▶ [What the exercise asks] Please copy every line below that contains the string "smoothstep".

▶ [Input data]
####################

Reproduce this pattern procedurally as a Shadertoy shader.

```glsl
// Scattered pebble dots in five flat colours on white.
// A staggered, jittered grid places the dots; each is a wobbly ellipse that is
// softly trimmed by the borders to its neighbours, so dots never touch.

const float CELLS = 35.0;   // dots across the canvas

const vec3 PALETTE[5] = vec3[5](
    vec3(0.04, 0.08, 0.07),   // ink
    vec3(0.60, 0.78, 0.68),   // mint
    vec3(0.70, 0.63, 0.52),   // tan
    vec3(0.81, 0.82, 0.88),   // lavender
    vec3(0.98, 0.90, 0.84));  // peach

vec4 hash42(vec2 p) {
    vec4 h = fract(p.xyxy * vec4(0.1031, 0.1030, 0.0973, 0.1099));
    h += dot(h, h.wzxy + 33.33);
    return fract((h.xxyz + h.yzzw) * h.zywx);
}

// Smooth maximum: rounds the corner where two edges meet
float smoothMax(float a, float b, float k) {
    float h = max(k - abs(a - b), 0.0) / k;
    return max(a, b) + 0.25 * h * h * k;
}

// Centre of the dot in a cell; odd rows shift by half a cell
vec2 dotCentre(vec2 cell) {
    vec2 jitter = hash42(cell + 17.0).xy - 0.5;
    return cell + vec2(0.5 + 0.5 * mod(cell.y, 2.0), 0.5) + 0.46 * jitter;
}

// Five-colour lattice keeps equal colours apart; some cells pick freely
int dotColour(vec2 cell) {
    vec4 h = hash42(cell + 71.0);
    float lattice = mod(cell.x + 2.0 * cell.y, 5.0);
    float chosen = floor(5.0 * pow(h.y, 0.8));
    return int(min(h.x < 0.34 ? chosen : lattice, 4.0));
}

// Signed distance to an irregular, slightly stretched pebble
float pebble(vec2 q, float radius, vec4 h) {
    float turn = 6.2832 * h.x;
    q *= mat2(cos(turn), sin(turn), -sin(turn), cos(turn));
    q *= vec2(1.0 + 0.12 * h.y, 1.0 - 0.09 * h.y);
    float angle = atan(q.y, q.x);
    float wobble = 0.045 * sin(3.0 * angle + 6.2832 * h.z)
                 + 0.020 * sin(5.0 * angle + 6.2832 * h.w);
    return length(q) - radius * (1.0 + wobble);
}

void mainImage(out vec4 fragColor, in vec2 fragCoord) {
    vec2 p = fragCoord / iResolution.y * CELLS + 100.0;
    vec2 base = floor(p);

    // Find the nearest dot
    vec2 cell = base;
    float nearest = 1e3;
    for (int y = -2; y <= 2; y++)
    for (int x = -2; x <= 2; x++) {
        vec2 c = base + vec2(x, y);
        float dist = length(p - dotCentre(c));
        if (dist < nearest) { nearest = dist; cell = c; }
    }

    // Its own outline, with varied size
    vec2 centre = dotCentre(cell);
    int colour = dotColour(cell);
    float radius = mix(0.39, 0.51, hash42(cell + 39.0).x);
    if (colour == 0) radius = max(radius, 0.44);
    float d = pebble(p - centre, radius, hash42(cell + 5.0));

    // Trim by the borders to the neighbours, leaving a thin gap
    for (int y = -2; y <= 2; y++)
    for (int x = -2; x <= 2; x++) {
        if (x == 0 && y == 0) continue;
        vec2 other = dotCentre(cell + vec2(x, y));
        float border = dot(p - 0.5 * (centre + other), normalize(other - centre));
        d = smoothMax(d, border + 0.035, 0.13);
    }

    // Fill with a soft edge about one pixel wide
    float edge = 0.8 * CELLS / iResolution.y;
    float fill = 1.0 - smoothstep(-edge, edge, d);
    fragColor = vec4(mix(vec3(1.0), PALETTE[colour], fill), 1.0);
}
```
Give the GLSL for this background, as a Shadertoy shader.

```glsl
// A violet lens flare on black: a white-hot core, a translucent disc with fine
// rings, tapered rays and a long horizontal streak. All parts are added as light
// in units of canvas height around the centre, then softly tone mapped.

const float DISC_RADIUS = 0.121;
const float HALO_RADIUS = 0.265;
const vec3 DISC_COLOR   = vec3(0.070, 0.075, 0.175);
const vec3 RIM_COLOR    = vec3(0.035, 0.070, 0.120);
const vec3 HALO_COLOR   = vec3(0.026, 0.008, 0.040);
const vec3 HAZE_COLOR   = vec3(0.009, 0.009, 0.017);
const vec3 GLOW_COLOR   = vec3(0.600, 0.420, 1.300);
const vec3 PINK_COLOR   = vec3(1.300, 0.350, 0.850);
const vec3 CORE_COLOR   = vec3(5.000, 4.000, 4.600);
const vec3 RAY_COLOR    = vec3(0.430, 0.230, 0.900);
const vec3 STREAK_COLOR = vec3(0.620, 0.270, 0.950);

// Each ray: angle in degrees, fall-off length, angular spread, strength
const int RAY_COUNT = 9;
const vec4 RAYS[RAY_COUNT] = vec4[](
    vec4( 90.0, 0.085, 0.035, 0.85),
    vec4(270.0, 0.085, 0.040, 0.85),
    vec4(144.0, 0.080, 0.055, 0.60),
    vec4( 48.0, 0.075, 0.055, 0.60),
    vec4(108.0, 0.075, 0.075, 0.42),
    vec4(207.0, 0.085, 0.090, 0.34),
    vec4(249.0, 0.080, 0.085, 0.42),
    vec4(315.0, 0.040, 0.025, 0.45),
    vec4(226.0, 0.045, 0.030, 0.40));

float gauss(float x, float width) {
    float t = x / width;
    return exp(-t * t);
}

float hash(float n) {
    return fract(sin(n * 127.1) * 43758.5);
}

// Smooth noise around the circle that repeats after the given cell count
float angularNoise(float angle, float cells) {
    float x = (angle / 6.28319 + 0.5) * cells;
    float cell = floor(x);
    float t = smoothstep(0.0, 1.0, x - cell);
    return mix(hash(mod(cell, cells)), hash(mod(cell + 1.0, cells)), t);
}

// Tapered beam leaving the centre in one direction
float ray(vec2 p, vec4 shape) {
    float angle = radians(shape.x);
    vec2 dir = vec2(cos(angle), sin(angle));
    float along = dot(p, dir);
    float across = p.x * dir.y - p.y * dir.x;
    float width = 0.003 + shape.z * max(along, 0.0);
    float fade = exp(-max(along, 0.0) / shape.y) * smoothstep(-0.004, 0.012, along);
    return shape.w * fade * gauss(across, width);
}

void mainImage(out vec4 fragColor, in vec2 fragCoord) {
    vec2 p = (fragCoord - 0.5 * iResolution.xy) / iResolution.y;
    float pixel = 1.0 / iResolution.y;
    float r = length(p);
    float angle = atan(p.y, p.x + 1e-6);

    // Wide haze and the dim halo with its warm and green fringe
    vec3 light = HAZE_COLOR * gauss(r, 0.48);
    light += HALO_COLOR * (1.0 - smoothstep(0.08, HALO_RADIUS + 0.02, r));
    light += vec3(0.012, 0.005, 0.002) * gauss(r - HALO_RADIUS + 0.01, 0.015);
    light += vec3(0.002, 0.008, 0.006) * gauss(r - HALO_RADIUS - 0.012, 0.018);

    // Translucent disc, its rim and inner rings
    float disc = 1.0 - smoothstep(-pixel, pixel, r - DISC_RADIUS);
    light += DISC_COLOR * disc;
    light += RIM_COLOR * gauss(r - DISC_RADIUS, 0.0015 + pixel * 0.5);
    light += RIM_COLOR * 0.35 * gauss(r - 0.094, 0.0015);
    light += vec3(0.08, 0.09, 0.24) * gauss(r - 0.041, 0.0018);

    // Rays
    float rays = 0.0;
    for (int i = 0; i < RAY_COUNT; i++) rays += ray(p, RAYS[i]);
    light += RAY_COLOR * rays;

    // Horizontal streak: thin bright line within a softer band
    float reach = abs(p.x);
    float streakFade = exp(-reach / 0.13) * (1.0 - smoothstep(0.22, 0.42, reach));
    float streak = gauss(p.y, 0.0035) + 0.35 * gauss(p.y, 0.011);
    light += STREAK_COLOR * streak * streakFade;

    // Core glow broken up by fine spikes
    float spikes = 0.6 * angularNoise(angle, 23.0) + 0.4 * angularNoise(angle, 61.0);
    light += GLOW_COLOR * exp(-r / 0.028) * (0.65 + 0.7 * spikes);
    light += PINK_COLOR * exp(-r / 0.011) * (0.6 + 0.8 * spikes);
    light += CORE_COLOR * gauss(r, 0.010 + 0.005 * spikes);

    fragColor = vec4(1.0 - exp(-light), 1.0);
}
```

####################

▶ [Completed task]
    float fill = 1.0 - smoothstep(-edge, edge, d);
    float t = smoothstep(0.0, 1.0, x - cell);
    float fade = exp(-max(along, 0.0) / shape.y) * smoothstep(-0.004, 0.012, along);
    light += HALO_COLOR * (1.0 - smoothstep(0.08, HALO_RADIUS + 0.02, r));
    float disc = 1.0 - smoothstep(-pixel, pixel, r - DISC_RADIUS);
    float streakFade = exp(-reach / 0.13) * (1.0 - smoothstep(0.22, 0.42, reach));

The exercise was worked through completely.